# Brief
For the word "height", find each line in the entries where it occurs and copy that line.

# Study material
• • • • •

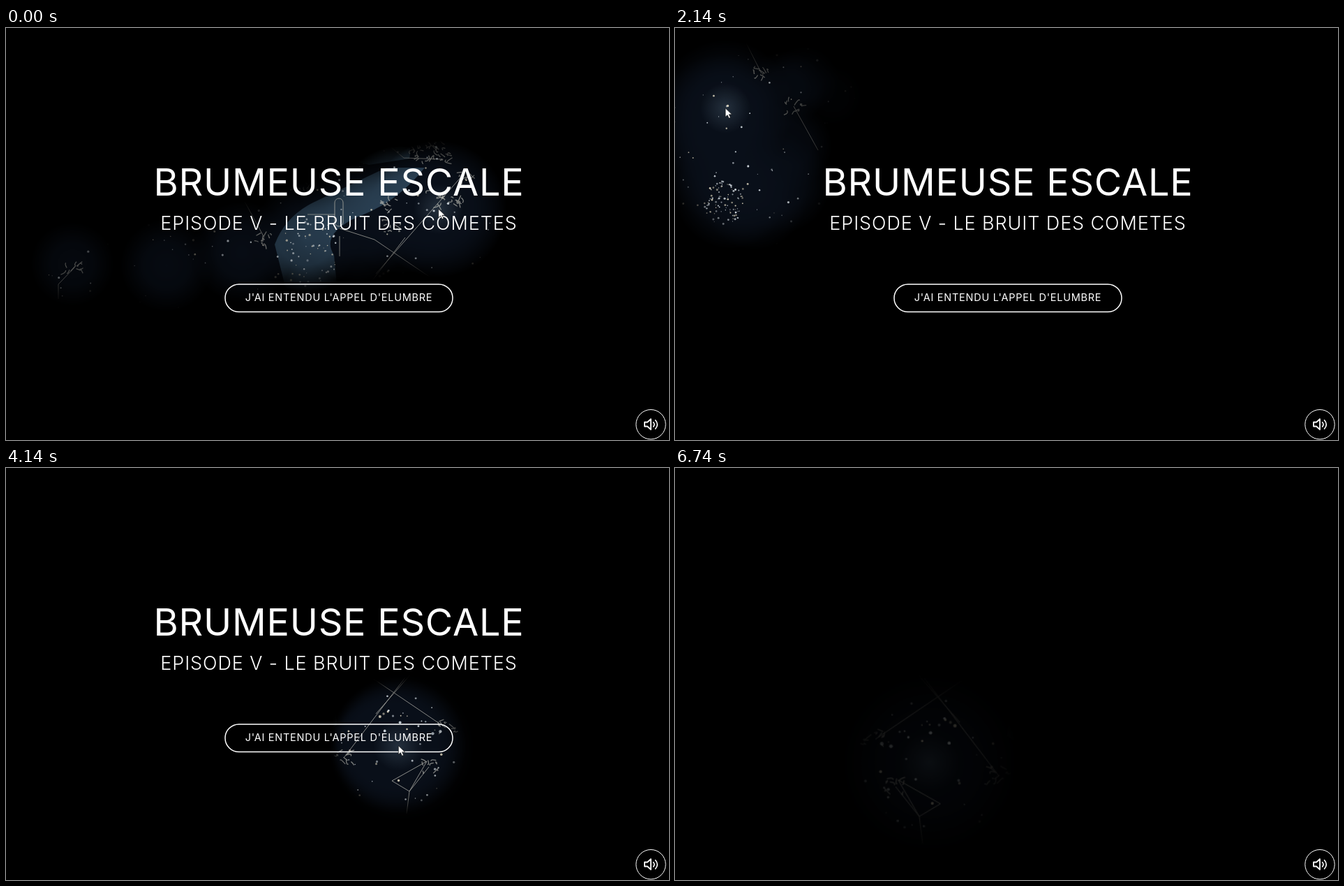
Recreate the animation shown at these times as an HTML page. Size 950 px wide and 590 px high, loop 6780 ms.

```html
<!DOCTYPE html>
<html lang="fr">
<head>
<meta charset="utf-8">
<title>Ciel</title>
<style>
  html, body { margin: 0; width: 100%; height: 100%; overflow: hidden; background: #000; }
  #stage { position: relative; width: 950px; height: 590px; overflow: hidden; perspective: 1000px; background: #000; }
  svg { position: absolute; left: 0; top: 0; overflow: visible; }
  text { font-family: Inter, Lato, sans-serif; fill: #fff; text-anchor: middle; }
  .label { font-family: "Noto Serif", serif; fill: #a9adb2; }
</style>
</head>
<body>
<div id="stage">
  <svg id="scene" width="950" height="590" viewBox="0 0 950 590">
    <defs>
      <radialGradient id="soft">
        <stop offset="0" stop-color="#fff"/>
        <stop offset=".5" stop-color="#fff" stop-opacity=".8"/>
        <stop offset=".8" stop-color="#fff" stop-opacity=".3"/>
        <stop offset="1" stop-color="#fff" stop-opacity="0"/>
      </radialGradient>
      <radialGradient id="halo">
        <stop offset="0" stop-color="#3a4a5a" stop-opacity=".55"/>
        <stop offset="1" stop-color="#3a4a5a" stop-opacity="0"/>
      </radialGradient>
      <mask id="reveal" maskUnits="userSpaceOnUse" x="0" y="0" width="950" height="590">
        <g id="trail"></g>
      </mask>
    </defs>
    <g mask="url(#reveal)">
      <rect width="950" height="590" fill="#090f19"/>
      <g fill="#2a4053">
        <path d="M455 28Q530 30 550 110Q585 160 578 187L520 196Q480 190 505 150Q520 110 490 90Z"/>
        <path d="M385 310Q400 270 440 250L545 200H600Q560 250 505 270Q450 295 470 325L474 368Q430 400 400 370Z"/>
      </g>
      <circle id="glow" r="36" fill="url(#halo)"/>
      <g id="figures" fill="none" stroke="#c9c8bf" opacity=".8">
        <rect x="471" y="244" width="12" height="40" rx="6"/>
        <path d="M470 95L488 105L472 117Z" stroke-width="2"/>
      </g>
      <g id="stars"></g>
      <text class="label" x="407" y="101" font-size="9">Brume</text>
      <text class="label" x="478" y="90" font-size="11">W</text>
    </g>
    <g id="titles">
      <text x="477" y="239.5" font-size="54" letter-spacing=".75">BRUMEUSE ESCALE</text>
      <text x="477" y="289" font-size="27" font-weight="300" letter-spacing=".9">EPISODE V - LE BRUIT DES COMETES</text>
    </g>
    <g id="button">
      <rect id="pill" x="314" y="367" width="326" height="39.5" rx="19.75" fill="#fff" stroke="#fff" stroke-width="1.5"/>
      <text id="caption" x="477" y="391" font-size="14.5" letter-spacing=".75">J'AI ENTENDU L'APPEL D'ELUMBRE</text>
    </g>
  </svg>
  <svg width="950" height="590" viewBox="0 0 950 590">
    <g fill="none" stroke="#fff">
      <circle cx="924" cy="567.7" r="21.2" fill="#000"/>
      <path d="M915 564.5h4l5-4.500v15l-5-4.500h-4z" stroke-width="1.8" stroke-linejoin="round"/>
      <path d="M927.500 564.500q3 3.200 0 6.500M930.500 561.500q5.500 6.200 0 12.500" stroke-width="1.6" stroke-linecap="round"/>
    </g>
    <path id="cursor" d="M0 0V12.500L3 9.800L5.200 14.500L7.300 13.500L5.200 9H9.300Z" fill="#fff" stroke="#000" stroke-width=".6"/>
  </svg>
</div>
<script>
const LOOP = 6780, CLICK = 4200, LEAVE = 4240, STEP = 70, LIFE = 650;
const $ = id => document.getElementById(id);
const clamp = v => Math.max(0, Math.min(1, v));
const ramp = (t, from, to) => clamp((t - from) / (to - from));

function set(node, attrs) {
  for (const name in attrs) node.setAttribute(name, attrs[name]);
  return node;
}
function add(parent, tag, attrs) {
  return set(parent.appendChild(document.createElementNS("http://www.w3.org/2000/svg", tag)), attrs);
}

let seed = 17;
function random() {
  seed = (seed * 16807) % 2147483647;
  return seed / 2147483647;
}
const between = (a, b) => a + (b - a) * random();

// Sky map: a few constellations, each ending in a tangle of engraved strokes
function tangle(x, y) {
  let d = "";
  for (let i = 0; i < 10; i++) {
    d += `M${x + between(-13, 13)} ${y + between(-10, 10)}q${between(-5, 5)} ${between(-5, 5)} ${between(-8, 8)} ${between(-8, 8)}`;
  }
  add($("figures"), "path", { d, "stroke-width": 1.3, opacity: .8 });
}

const constellations = `
  M453 40L495 60L430 200 M495 60L517 142L570 186L625 188 M495 60L617 175
  M478 120V178 M478 298V327 M471 267H432
  M478 287L528 303L630 372 M530 352L655 210 M572 300L484 415
  M574 495L578 463L553 448L603 420L578 463L606 428
  M92 2L124 65 M205 175L170 112 M290 118L325 160 M340 245L370 300 M75 388V367L98 343`;
for (const d of constellations.match(/M[^M]+/g)) {
  const line = add($("figures"), "path", { d: d.trim(), opacity: .85 });
  const end = line.getPointAtLength(line.getTotalLength());
  if (line.getTotalLength() > 50) tangle(end.x, end.y);
}
for (let i = 0; i < 16; i++) tangle(between(100, 780), between(60, 320));

function scatter(x, y, rx, ry, count, size) {
  for (let i = 0; i < count; i++) {
    const angle = between(0, 2 * Math.PI), reach = Math.sqrt(random());
    add($("stars"), "circle", {
      cx: x + rx * reach * Math.cos(angle), cy: y + ry * reach * Math.sin(angle),
      r: between(.5, size), fill: random() < .3 ? "#e8dfc6" : "#e4ecf2", opacity: between(.45, .95)
    });
  }
}
scatter(475, 270, 560, 330, 650, 1.7);
scatter(435, 320, 40, 55, 50, 1.7);
scatter(70, 250, 28, 32, 100, 1.5);
scatter(566, 400, 65, 55, 14, 2.2);

// Pointer: [time, x, y], joined by smooth curves
const path = [
  [-420, 95, 338], [-350, 230, 340], [-210, 430, 300], [0, 619, 259], [300, 790, 390], [650, 850, 330],
  [930, 735, 160], [1140, 570, 110], [1370, 351, 159], [1650, 165, 75], [1800, 160, 215], [1960, 80, 235],
  [2140, 72, 115], [2700, 210, 110], [3130, 320, 210], [3370, 476, 361], [CLICK, 566, 399],
  [4770, 566, 399], [5540, 455, 215], [6100, 470, -30]
];
function pointer(t) {
  let i = 0;
  while (i < path.length - 2 && t >= path[i + 1][0]) i++;
  const a = path[i], b = path[i + 1], span = b[0] - a[0];
  const u = clamp((t - a[0]) / span), v = 1 - u;
  const slope = (k, axis) => {
    const p = path[Math.max(0, k - 1)], n = path[Math.min(path.length - 1, k + 1)];
    return (n[axis] - p[axis]) / (n[0] - p[0]);
  };
  return [1, 2].map(axis =>
    a[axis] * v * v * (1 + 2 * u) + b[axis] * u * u * (3 - 2 * u)
    + span * u * v * (slope(i, axis) * v - slope(i + 1, axis) * u));
}

const blobs = Array.from({ length: Math.ceil(LIFE / STEP) + 2 }, () => add($("trail"), "circle", { fill: "url(#soft)" }));
const spot = add($("trail"), "circle", { cx: 566, cy: 400, r: 106, fill: "url(#soft)" });

function drawTrail(t, u) {
  const head = Math.min(t, CLICK), last = Math.floor(head / STEP) * STEP;
  blobs.forEach((blob, i) => {
    const time = i ? last - (i - 1) * STEP : head;
    const age = t - time, [cx, cy] = pointer(time);
    const opacity = time < path[0][0] ? 0 : clamp(1 - (age / LIFE) ** 2);
    set(blob, { cx, cy, r: Math.max(30, 98 - .09 * age), opacity });
  });
  set(spot, { opacity: ramp(t, 3900, CLICK) * (.62 - .36 * u ** 3) });
}

function draw(t) {
  const u = Math.max(0, t - LEAVE) / (LOOP - LEAVE);
  const [x, y] = pointer(t), [cx, cy] = pointer(Math.min(t, CLICK));
  set($("cursor"), { transform: `translate(${x} ${y})` });
  set($("glow"), { cx, cy });
  drawTrail(t, u);

  // The whole sky turns to show its back, while the texts fly apart
  $("scene").style.transform = u
    ? `translateX(${27 * Math.sin(Math.PI * u) ** 2}px) rotateY(${184 * u ** 1.75}deg) scale(${1 + .22 * u})`
    : "none";
  set($("titles"), { transform: `translate(0 ${-987 * u * u})`, opacity: clamp(1 - 2 * u * u) });
  set($("button"), {
    transform: `translate(477 ${387 + 3120 * u * u}) scale(${Math.max(.3, 1 - 1.1 * u)}) translate(-477 -387)`,
    opacity: 1 - ramp(t, 4770, 5020)
  });
  set($("pill"), { "fill-opacity": .27 * ramp(t, 4150, 4350), "stroke-opacity": 1 - .55 * ramp(t, LEAVE, 4700) });
  set($("caption"), { opacity: 1 - ramp(t, 4150, 4400) });
}

const start = performance.now();
function tick() {
  draw((performance.now() - start) % LOOP);
  requestAnimationFrame(tick);
}
tick();
</script>
</body>
</html>
```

• • • • •

# The completed task
  html, body { margin: 0; width: 100%; height: 100%; overflow: hidden; background: #000; }
  #stage { position: relative; width: 950px; height: 590px; overflow: hidden; perspective: 1000px; background: #000; }
  <svg id="scene" width="950" height="590" viewBox="0 0 950 590">
      <mask id="reveal" maskUnits="userSpaceOnUse" x="0" y="0" width="950" height="590">
      <rect width="950" height="590" fill="#090f19"/>
        <rect x="471" y="244" width="12" height="40" rx="6"/>
      <rect id="pill" x="314" y="367" width="326" height="39.5" rx="19.75" fill="#fff" stroke="#fff" stroke-width="1.5"/>
  <svg width="950" height="590" viewBox="0 0 950 590">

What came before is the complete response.